On this day in
1821 Nikolai A Nekrasov Russian poet was born
1822 César Franck, composer and organist, was born
1830 Emily Dickinson, America’s best-known female poet was born
1870 Adolf Loos Austria architect was born
The exhibition presented at Ca' Rezzonico in Venice, Italy, is curated by Lionello Puppi and Nicoletta Ossanna Cavadini and arises from the fruitful collaboration of three institutions. After opening at the m.a.x. museo di Chiasso late-winter this year and moving to the Istituto Nazionale per la Grafica in Rome in April, the exhibition will arrive in Venice by July, being displayed in the rooms of Ca’ Rezzonico, providing an opportunity to explore some artistic materials that are surprisingly little-known, but of great significance for the study of the history of art. Copper plates and prints – the first of which all in the possession of the Fondazione Civici Musei di Venezia and now carefully restored by the Istituto Nazionale per la Grafica – will be placed alongside each other so as to evaluate the unparalleled quality achieved by this extraordinary and refined artist, an innovator in this medium as in others, thanks to his enthusiastic attempt for the finest technical results and to his rare ability. And it is with the exceptional nature of Giovanni Battista Tiepolo’s copper plates that the exhibition reveals the originality of its scientific intentions, documenting the Venetian painter’s great imagination: a genuine surprise, whose artistic and scientific value has attracted the attention of scholars and the curiosity of the general public only in recent years.

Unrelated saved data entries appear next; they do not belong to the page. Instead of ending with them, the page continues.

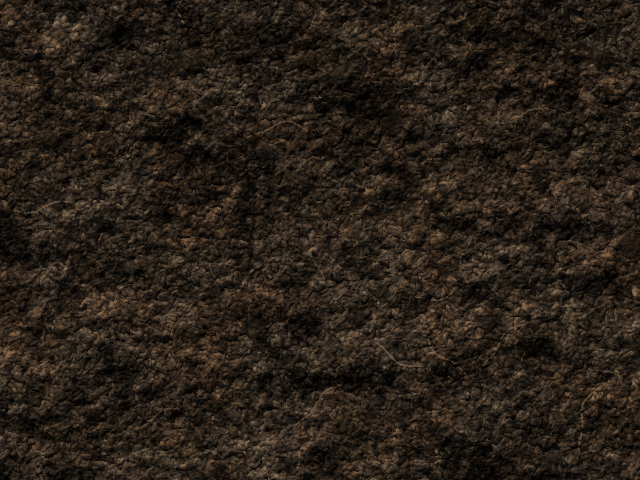
A WebGL 2 fragment shader for this texture:

```glsl
#version 300 es
precision highp float; precision highp int;
// Dark crumbly garden soil with grains, clods, thin root fibres and pale flecks.
uniform vec2 u_resolution;
out vec4 fragColor;

// Lengths are fractions of the canvas height, frequencies are cells per height.
const vec2 LIGHT = vec2(-0.35, 0.937);
const float FINE_GRAIN_FREQ = 115.0;
const float GRAIN_FREQ = 48.0;
const float CLOD_FREQ = 9.0;
const float CRUMB_FREQ = 25.0;
const float FIBRE_FREQ = 24.0;
const float ROOT_FREQ = 7.0;
const float FLECK_FREQ = 22.0;
const float FIBRE_VALUE = 0.34;
const float ROOT_VALUE = 0.50;
const float FLECK_VALUE = 0.54;
const vec3 TONE_CURVE = vec3(0.145, 0.085, 0.013);
const vec3 RUSSET = vec3(1.0, 0.75, 0.53);
const vec3 UMBER = vec3(1.0, 0.83, 0.65);

vec3 hash3(vec2 cell, float seed) {
  uvec3 v = uvec3(ivec3(vec3(cell, seed))) * 1664525u + 1013904223u;
  v.x += v.y * v.z; v.y += v.z * v.x; v.z += v.x * v.y;
  v ^= v >> 16u;
  v.x += v.y * v.z; v.y += v.z * v.x; v.z += v.x * v.y;
  return vec3(v) / 4294967295.0;
}
float noise(vec2 p, float seed) {
  vec2 i = floor(p), f = fract(p);
  f = f * f * (3.0 - 2.0 * f);
  float low = mix(hash3(i, seed).x, hash3(i + vec2(1, 0), seed).x, f.x);
  float high = mix(hash3(i + vec2(0, 1), seed).x, hash3(i + 1.0, seed).x, f.x);
  return mix(low, high, f.y);
}
// Coordinates of d in a frame turned by the given angle.
vec2 turn(vec2 d, float angle) {
  vec2 axis = vec2(cos(angle), sin(angle));
  return vec2(dot(d, axis), dot(d, vec2(-axis.y, axis.x)));
}
// Directional shading of bumpy ground, summed over several sizes.
float relief(vec2 p) {
  float sum = 0.0, freq = 9.0, weight = 1.1;
  for (int i = 0; i < 5; i++, freq *= 2.15) {
    float angle = float(i) * 0.5;
    vec2 q = turn(p, angle) * freq, lit = q + turn(LIGHT, angle) * 0.5;
    sum += weight * (noise(q, float(i)) - noise(lit, float(i)));
    weight = min(weight * 1.3, 1.9);
  }
  return sum;
}
// Packed domes with random tint, a lit side and dark gaps between them.
float grains(vec2 p, float freq, float seed) {
  vec2 q = p * freq, nearest = vec2(0);
  float best = 9.0, tint = 0.0;
  for (int k = 0; k < 9; k++) {
    vec2 cell = floor(q) + vec2(k % 3, k / 3) - 1.0;
    vec3 r = hash3(cell, seed);
    vec2 d = q - cell - r.xy;
    float dist = length(turn(d, r.z * 6.283) * vec2(0.7, 1.2));
    if (dist < best) { best = dist; nearest = d; tint = fract(r.z * 17.0); }
  }
  return 1.2 * (tint - 0.5) + 1.6 * dot(nearest, LIGHT) - 2.0 * (best - 0.42);
}
// Lays scattered smooth lumps and their shadows over the tone.
float addClods(float tone, vec2 p, float freq, float seed, float presence) {
  vec2 q = p * freq;
  float edge = 0.02 + freq / u_resolution.y, wobble = 0.12 * (noise(q * 7.0, seed + 2.0) - 0.5);
  for (int k = 0; k < 9; k++) {
    vec2 cell = floor(q) + vec2(k % 3, k / 3) - 1.0;
    vec3 r = hash3(cell, seed), s = hash3(cell, seed + 1.0);
    if (r.z > presence) continue;
    vec2 d = q - cell - r.xy, stretch = vec2(0.8, mix(0.9, 1.6, s.z));
    float radius = mix(0.09, 0.21, s.x * s.x) + wobble, angle = s.y * 6.283;
    float body = 1.0 - smoothstep(-edge, edge, length(turn(d, angle) * stretch) - radius);
    float shadowDist = length(turn(d + LIGHT * 0.09, angle) * stretch) - radius;
    tone -= 1.3 * (1.0 - smoothstep(-0.06, 0.06, shadowDist)) * (1.0 - body);
    tone = mix(tone, 0.55 * tone + 1.8 * dot(d, LIGHT) + 0.8 * (s.z - 0.4), body);
  }
  return tone;
}
// Coverage of curved strands; reach is the longest half length in cells.
float strands(vec2 p, float freq, float seed, float presence, float width, float reach) {
  vec2 q = p * freq;
  float pixel = freq / u_resolution.y, w = width * freq, cover = 0.0;
  for (int k = 0; k < 9; k++) {
    vec2 cell = floor(q) + vec2(k % 3, k / 3) - 1.0;
    vec3 r = hash3(cell, seed), s = hash3(cell, seed + 1.0);
    if (r.z > presence) continue;
    vec2 d = turn(q - cell - r.xy, (s.x - 0.5) * 2.7);
    float offset = abs(d.y - (s.y - 0.5) * 1.6 * d.x * d.x - 0.04 * sin(d.x * 9.0));
    float side = 1.0 - smoothstep(max(w - pixel, 0.0), w + pixel, offset);
    float ends = 1.0 - smoothstep(0.7, 1.0, abs(d.x) / (reach * mix(0.27, 1.0, s.z)));
    cover = max(cover, side * ends * mix(0.4, 1.0, fract(s.z * 13.0)));
  }
  return cover;
}
void main() {
  vec2 p = gl_FragCoord.xy / u_resolution.y;
  vec2 ground = p + 0.008 * (vec2(noise(p * 60.0, 20.0), noise(p * 60.0, 21.0)) - 0.5);
  // Ground tone, centred on zero with a spread near one
  float tone = relief(ground) + 1.1 * (noise(p * 3.5, 22.0) - 0.5);
  tone += 0.75 * grains(ground, FINE_GRAIN_FREQ, 30.0) + 0.6 * grains(ground, GRAIN_FREQ, 31.0);
  float pit = noise(ground * vec2(8.0, 15.0), 23.0) * 0.7 + noise(ground * 31.0, 24.0) * 0.3;
  tone -= 1.3 * smoothstep(0.60, 0.82, pit);
  tone = addClods(tone, p, CRUMB_FREQ, 40.0, 0.30);
  tone = clamp(addClods(tone, p, CLOD_FREQ, 44.0, 0.40), -3.0, 3.0);
  float value = TONE_CURVE.x + tone * (TONE_CURVE.y + tone * TONE_CURVE.z);
  // Organic bits, dimmed where the ground lies in shade
  float exposure = smoothstep(-2.0, 0.5, tone);
  value = mix(value, FIBRE_VALUE, 0.65 * exposure * strands(ground, FIBRE_FREQ, 50.0, 0.5, 0.0011, 0.75));
  value = mix(value, ROOT_VALUE, 0.75 * exposure * strands(p, ROOT_FREQ, 54.0, 0.35, 0.0013, 0.75));
  value = mix(value, FLECK_VALUE, 0.8 * exposure * strands(ground, FLECK_FREQ, 60.0, 0.2, 0.002, 0.1));
  // Earth colour
  float hue = 0.5 * noise(p * 11.0, 25.0) + 0.5 * noise(ground * 70.0, 26.0);
  fragColor = vec4(value * mix(RUSSET, UMBER, smoothstep(0.2, 0.8, hue)), 1.0);
}
```
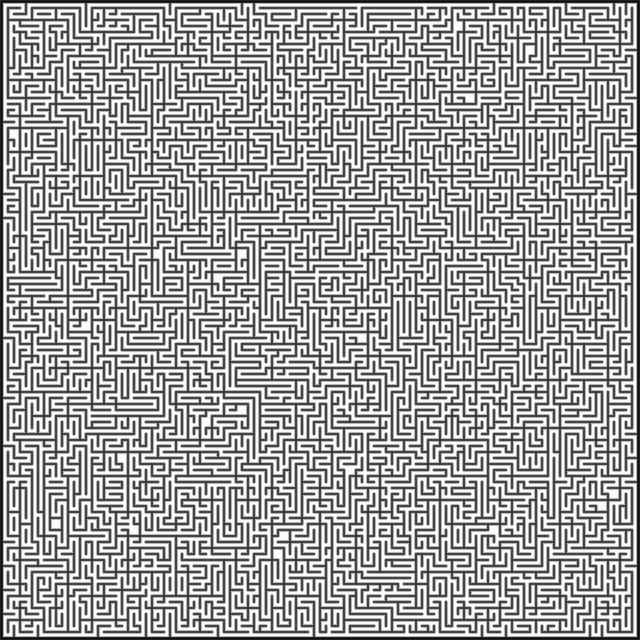
Write a WebGL 1 fragment shader that draws this pattern.

```glsl
precision highp float;

// A dense square maze of soft dark walls on white, closed by a black frame.
// A random tree on every second post is doubled with its dual tree, so the
// corridors wind evenly; bent walls add dead ends and junctions.

uniform vec2 u_resolution;

const float CELLS = 106.0;         // corridors per side
const float MARGIN = 0.003125;     // canvas edge to the frame line
const float WALL_RADIUS = 0.215;   // soft half width, in cells
const float WALL_INK = 1.43;       // optical density of a wall
const float JUNCTION_INK = 0.3;    // extra share where walls meet
const float FRAME_INK = 1.7;       // extra density outside the frame
const float BEND_CHANCE = 0.42;    // share of tree walls that turn midway
const vec3 PAPER = vec3(0.985);

float hash(vec2 p, float salt) {
  vec3 q = fract(vec3(p, salt + 7.0).xyx * vec3(0.1031, 0.1030, 0.0973)
                 + salt * 0.3719);
  q += dot(q, q.yzx + 33.33);
  return fract((q.x + q.y) * q.z);
}

// Distance inward from the border of a square from 0 to size.
float inset(vec2 p, float size) {
  vec2 d = min(p, size - p);
  return min(d.x, d.y);
}

// Unit step along one of the four axis directions, turn = 0..3.
vec2 axisStep(float turn) {
  float side = turn < 1.5 ? 1.0 : -1.0;
  return mod(turn, 2.0) < 0.5 ? vec2(side, 0.0) : vec2(0.0, side);
}

// Random direction from a tree node to its parent; border nodes are roots.
vec2 drawArrow(vec2 node, float salt) {
  if (inset(node, 0.5 * CELLS) < 0.5) return vec2(0.0);
  return axisStep(floor(4.0 * hash(node, salt)));
}

// Two rounds of redrawing arrows that point at each other.
vec2 arrowOnce(vec2 node) {
  vec2 a = drawArrow(node, 0.0);
  return drawArrow(node + a, 0.0) == -a ? drawArrow(node, 1.0) : a;
}

vec2 arrowTwice(vec2 node) {
  vec2 a = arrowOnce(node);
  return arrowOnce(node + a) == -a ? drawArrow(node, 2.0) : a;
}

// Last round: a four-step walk back to its start reveals loops of 2 or 4.
vec2 treeArrow(vec2 node) {
  vec2 first = arrowTwice(node);
  vec2 walker = node + first;
  for (int i = 0; i < 3; i++) walker += arrowTwice(walker);
  return distance(walker, node) < 0.5 ? drawArrow(node, 3.0) : first;
}

// The two half walls (xy and zw) leaving a post halfway between tree nodes.
vec4 linkWalls(vec2 post) {
  vec2 axis = mod(post.x, 2.0) > 0.5 ? vec2(1.0, 0.0) : vec2(0.0, 1.0);
  vec2 side = axis.yx;
  if (inset(post, CELLS) < 0.5) return vec4(axis, -axis);
  bool forward = treeArrow(0.5 * (post - axis)) == axis;
  bool backward = treeArrow(0.5 * (post + axis)) == -axis;
  if (!forward && !backward) return vec4(side, -side);   // dual tree
  vec2 home = forward ? -axis : axis;
  vec2 bend = hash(post, 6.0) < 0.5 ? side : -side;
  return vec4(home, hash(post, 5.0) < BEND_CHANCE ? bend : -home);
}

// Adds a half wall from the origin to (nearest distance, overlap).
vec2 addWall(vec2 state, vec2 offset, vec2 dir) {
  float along = dot(offset, dir);
  float across = dot(offset, vec2(-dir.y, dir.x));
  float reach = length(vec2(min(along, 0.0), across));
  float r = across / WALL_RADIUS;
  float overlap = exp(-r * r) * smoothstep(-0.3, 0.3, along);
  return vec2(min(state.x, reach), state.y + overlap);
}

// Density of the walls that meet at the post nearest to p.
float mazeInk(vec2 p) {
  vec2 post = clamp(floor(p + 0.5), 0.0, CELLS);
  vec2 offset = p - post;
  vec2 state = vec2(1.0, 0.0);
  if (mod(post.x + post.y, 2.0) > 0.5) {
    vec4 walls = linkWalls(post);
    state = addWall(addWall(state, offset, walls.xy), offset, walls.zw);
  } else {
    for (int i = 0; i < 4; i++) {
      vec2 dir = axisStep(float(i));
      if (inset(post + dir, CELLS) < -0.5) continue;
      vec4 walls = linkWalls(post + dir);
      if (walls.xy == -dir || walls.zw == -dir)
        state = addWall(state, offset, dir);
    }
  }
  float body = exp(-pow(state.x / WALL_RADIUS, 2.5));
  return WALL_INK * (body + JUNCTION_INK * max(state.y - 1.0, 0.0));
}

void main() {
  vec2 uv = gl_FragCoord.xy / u_resolution;
  vec2 p = (uv - MARGIN) / (1.0 - 2.0 * MARGIN) * CELLS;
  float frame = 1.0 - smoothstep(-0.1, 0.2, inset(p, CELLS));
  float ink = mazeInk(p) + FRAME_INK * frame;
  gl_FragColor = vec4(PAPER * exp(-ink), 1.0);
}
```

Image: Giovanni Battista Tiepolo. La Sacra Famiglia attraversa il lago in barca